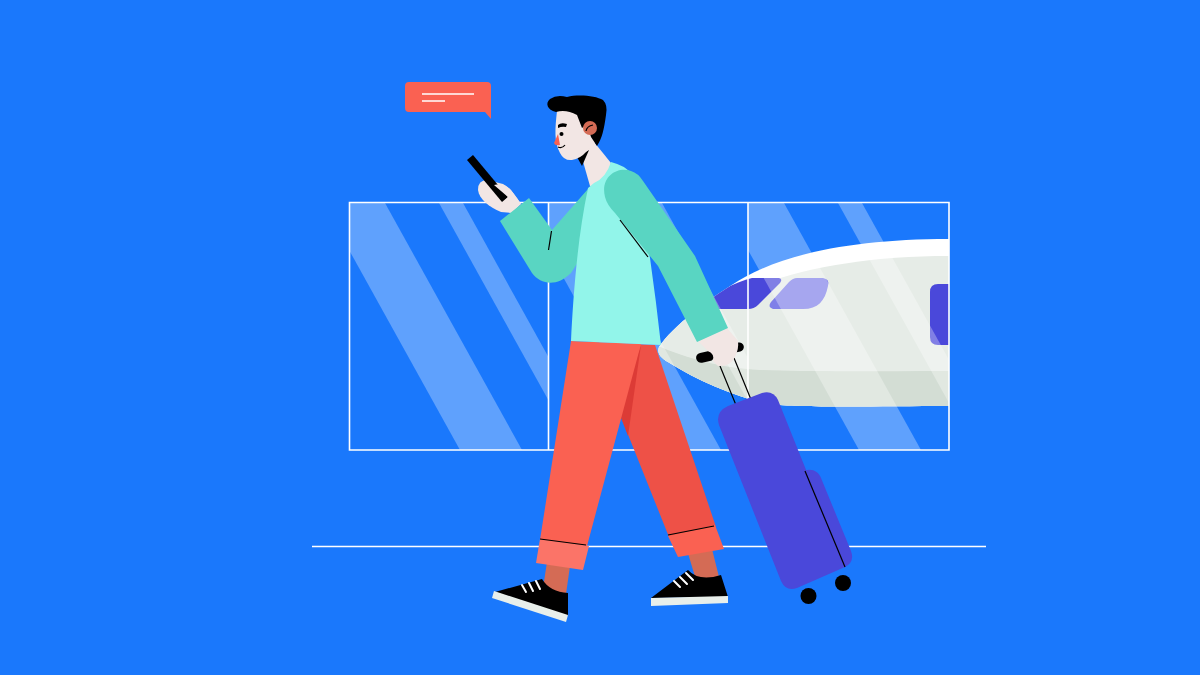
<!DOCTYPE html>
<html lang="en">
<head>
<meta charset="utf-8">
<title>Traveller at the airport</title>
<style>
:root {
  --sky: #1a78fc;
  --white: #ffffff;
  --ink: #000000;
  --coral: #fa6152;
  --coral-light: #fb7468;
  --coral-dark: #ee5147;
  --coral-shade: #dc3b36;
  --mint: #92f5ea;
  --teal: #59d5c2;
  --skin: #f2e6e4;
  --blush: #d46b55;
  --indigo: #4a48da;
  --indigo-light: #7f7fe8;
  --hull: #e6ece7;
  --hull-shade: #d3ddd4;
  --sole: #e8efeb;
}
html, body { margin: 0; height: 100%; overflow: hidden; background: var(--sky); }
.scene { display: block; width: 1200px; height: 675px; }
.line { fill: none; stroke: var(--ink); stroke-width: 1.2; }
.frame { fill: none; stroke: var(--white); stroke-width: 1.6; }
.glare { fill: var(--white); fill-opacity: .3; }
.lace { fill: none; stroke: var(--white); stroke-width: 2; stroke-linecap: round; }
</style>
</head>
<body>
<svg class="scene" viewBox="0 0 1200 675" role="img" aria-label="A man with a suitcase reads his phone while walking past an airport window with a plane outside">
  <defs>
    <clipPath id="window-area"><rect x="350" y="203" width="599" height="247"/></clipPath>
    <clipPath id="left-pane"><rect x="350" y="203" width="199" height="247"/></clipPath>
    <clipPath id="middle-pane"><rect x="549" y="203" width="199" height="247"/></clipPath>
    <clipPath id="right-pane"><rect x="748" y="203" width="201" height="247"/></clipPath>
    <clipPath id="plane-body"><path id="plane-outline" d="M949 239C860 239 790 252 745 277C710 297 672 327 659 347C657 353 660 357 668 362C698 381 738 398 770 404C800 408 880 406 949 406Z"/></clipPath>
    <g id="glare-bands" class="glare">
      <path d="M323 203H385L522 450H460Z"/>
      <path d="M439 203H463L600 450H576Z"/>
    </g>
  </defs>

  <rect width="1200" height="675" fill="var(--sky)"/>
  <path class="frame" d="M312 546.500H986"/>

  <g id="window">
    <g clip-path="url(#window-area)">
      <g id="plane">
        <use href="#plane-outline" fill="var(--white)"/>
        <g clip-path="url(#plane-body)">
          <path d="M640 349C720 290 810 256 949 256V410H640Z" fill="var(--hull)"/>
          <path d="M640 338C675 354 710 367 760 370C810 372 880 371 949 371V410H640Z" fill="var(--hull-shade)"/>
          <path d="M690 309C714 293 736 282 752 278H779Q783 279 780 283L758 305Q754 309 748 309Z" fill="var(--indigo)"/>
        </g>
        <path d="M797 278H823Q830 279 828 286C825 301 818 309 803 309H773Q767 307 771 302L789 282Q793 278 797 278Z" fill="var(--indigo-light)"/>
        <path d="M949 284H938Q930 284 930 292V337Q930 345 938 345H949Z" fill="var(--indigo)"/>
      </g>
    </g>
    <g clip-path="url(#left-pane)"><use href="#glare-bands"/></g>
    <g clip-path="url(#middle-pane)"><use href="#glare-bands" x="199"/></g>
    <g clip-path="url(#right-pane)"><use href="#glare-bands" x="399"/></g>
    <path class="frame" d="M349.500 202.500H949V450H349.500ZM548.500 203V450M748 203V450"/>
  </g>

  <g id="message">
    <path d="M409 82H487Q491 82 491 86V119L485 112H409Q405 112 405 108V86Q405 82 409 82Z" fill="var(--coral)"/>
    <path class="frame" d="M422 94H474M422 101H445"/>
  </g>

  <g id="suitcase">
    <path d="M720 366L738 410M734 358L752 402" class="line" stroke-width="1.500"/>
    <path d="M803 471C812 468 818 471 821 478L851 551Q855 562 845 567Z" fill="var(--indigo)"/>
    <path d="M728 406L762 393Q773 390 778 400L845 567L797 588Q786 592 781 581L719 425Q715 412 728 406Z" fill="var(--indigo)"/>
    <path class="line" d="M805 471L845 567"/>
    <circle cx="808.500" cy="596" r="8"/>
    <circle cx="843" cy="583" r="8"/>
  </g>

  <g id="back-leg">
    <path d="M687 550L711 545L719 577L696 580Z" fill="var(--blush)"/>
    <path d="M651 598L688 570Q699 582 721 575L728 597Z"/>
    <path d="M651 598L728 596V603L651 606Z" fill="var(--sole)"/>
    <path class="lace" d="M674 581L680 587M680 577L687 584M686 573L693 580"/>
    <path d="M600 343L655 345L716 527L669 537L621 417Z" fill="var(--coral-dark)"/>
    <path d="M641 345L628 436L618 410Z" fill="var(--coral-shade)"/>
    <path d="M668 536L715 525L724 549L678 557Z" fill="var(--coral)"/>
    <path class="line" d="M668 535L714 526"/>
  </g>

  <g id="front-leg">
    <path d="M547 562L570 566L566 594L543 588Z" fill="var(--blush)"/>
    <path d="M495 592L542 579Q550 592 568 593V616Z"/>
    <path d="M494 591L568 615L566 622L492 598Z" fill="var(--sole)"/>
    <path class="lace" d="M522 585L526 592M529 583L533 591M536 581L540 589"/>
    <path d="M571 341L641 344L587 546L540 540Z" fill="var(--coral)"/>
    <path d="M540 539L589 546L583 570L536 563Z" fill="var(--coral-light)"/>
    <path class="line" d="M540 539L586 545"/>
  </g>

  <g id="phone-hand">
    <path d="M501 212C489 207 479 199 478 190Q478 180 487 180L503 184Q511 188 521 204L512 213Z" fill="var(--skin)"/>
    <path d="M467 160L473 155L508 197L502 202Z"/>
    <path d="M494 185Q504 182 511 190L521 204L511 208L505 200L508 197Z" fill="var(--skin)"/>
  </g>

  <g id="torso">
    <path d="M582 158L590 137L611 163L604 186H590Z" fill="var(--skin)"/>
    <path d="M588 190L529 198L500 221L531 272Q547 291 567 277L582 258Z" fill="none"/>
    <path d="M500 221L529 198L552 230L588 189L582 256L571 273C557 287 541 285 532 273Z" fill="var(--teal)"/>
    <path class="line" d="M551.500 231L548.500 250"/>
    <path d="M588 188L594 183Q606 178 611 162Q624 165 632 174L650 258Q656 300 661 345L571 341C573 300 577 240 588 188Z" fill="var(--mint)"/>
  </g>

  <g id="suitcase-arm">
    <rect x="696" y="352" width="18" height="10" rx="5" transform="rotate(-12 705 357)"/>
    <rect x="729" y="343" width="15" height="9" rx="4.500" transform="rotate(-12 737 348)"/>
    <path d="M698 341L727 328L738 341Q739 349 735 357Q730 367 718 366L713 361Q715 354 708 351Z" fill="var(--skin)"/>
    <path d="M605 197C600 177 617 166 631 171Q638 173 643 181L695 256L728 328L697 342L658 266L615 213Q607 205 605 197Z" fill="var(--teal)"/>
    <path class="line" d="M620 220L648 257"/>
  </g>

  <g id="head">
    <path d="M577 157L589 150L582 166Z"/>
    <path d="M557 111C555 129 554 142 560 153Q564 161 572 160Q580 159 587 151L598 140L603 112L575 104Z" fill="var(--skin)"/>
    <path d="M556 112C547 110 545 103 550 99Q557 94 567 97C579 94 596 96 603 100Q608 105 606 115C604 130 602 138 597 146L591 137L587 124L582 128L577 115Q566 109 556 112Z"/>
    <circle cx="590" cy="128" r="7" fill="var(--blush)"/>
    <path class="line" d="M586 131Q587 126 593 125"/>
    <path d="M558 134L554 143Q555 146 560 145Z" fill="var(--coral)"/>
    <path d="M558 125Q561 122 567 124L566 127Q562 126 558 128Z"/>
    <circle cx="561.500" cy="134" r="2"/>
    <path class="line" d="M558 147Q562 149 565 145"/>
  </g>
</svg>
</body>
</html>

> PROBLEM STATEMENT
Whenever the word "rect" appears in a line above, copy that line.

> EXERCISE ANSWER
    <clipPath id="window-area"><rect x="350" y="203" width="599" height="247"/></clipPath>
    <clipPath id="left-pane"><rect x="350" y="203" width="199" height="247"/></clipPath>
    <clipPath id="middle-pane"><rect x="549" y="203" width="199" height="247"/></clipPath>
    <clipPath id="right-pane"><rect x="748" y="203" width="201" height="247"/></clipPath>
  <rect width="1200" height="675" fill="var(--sky)"/>
    <rect x="696" y="352" width="18" height="10" rx="5" transform="rotate(-12 705 357)"/>
    <rect x="729" y="343" width="15" height="9" rx="4.500" transform="rotate(-12 737 348)"/>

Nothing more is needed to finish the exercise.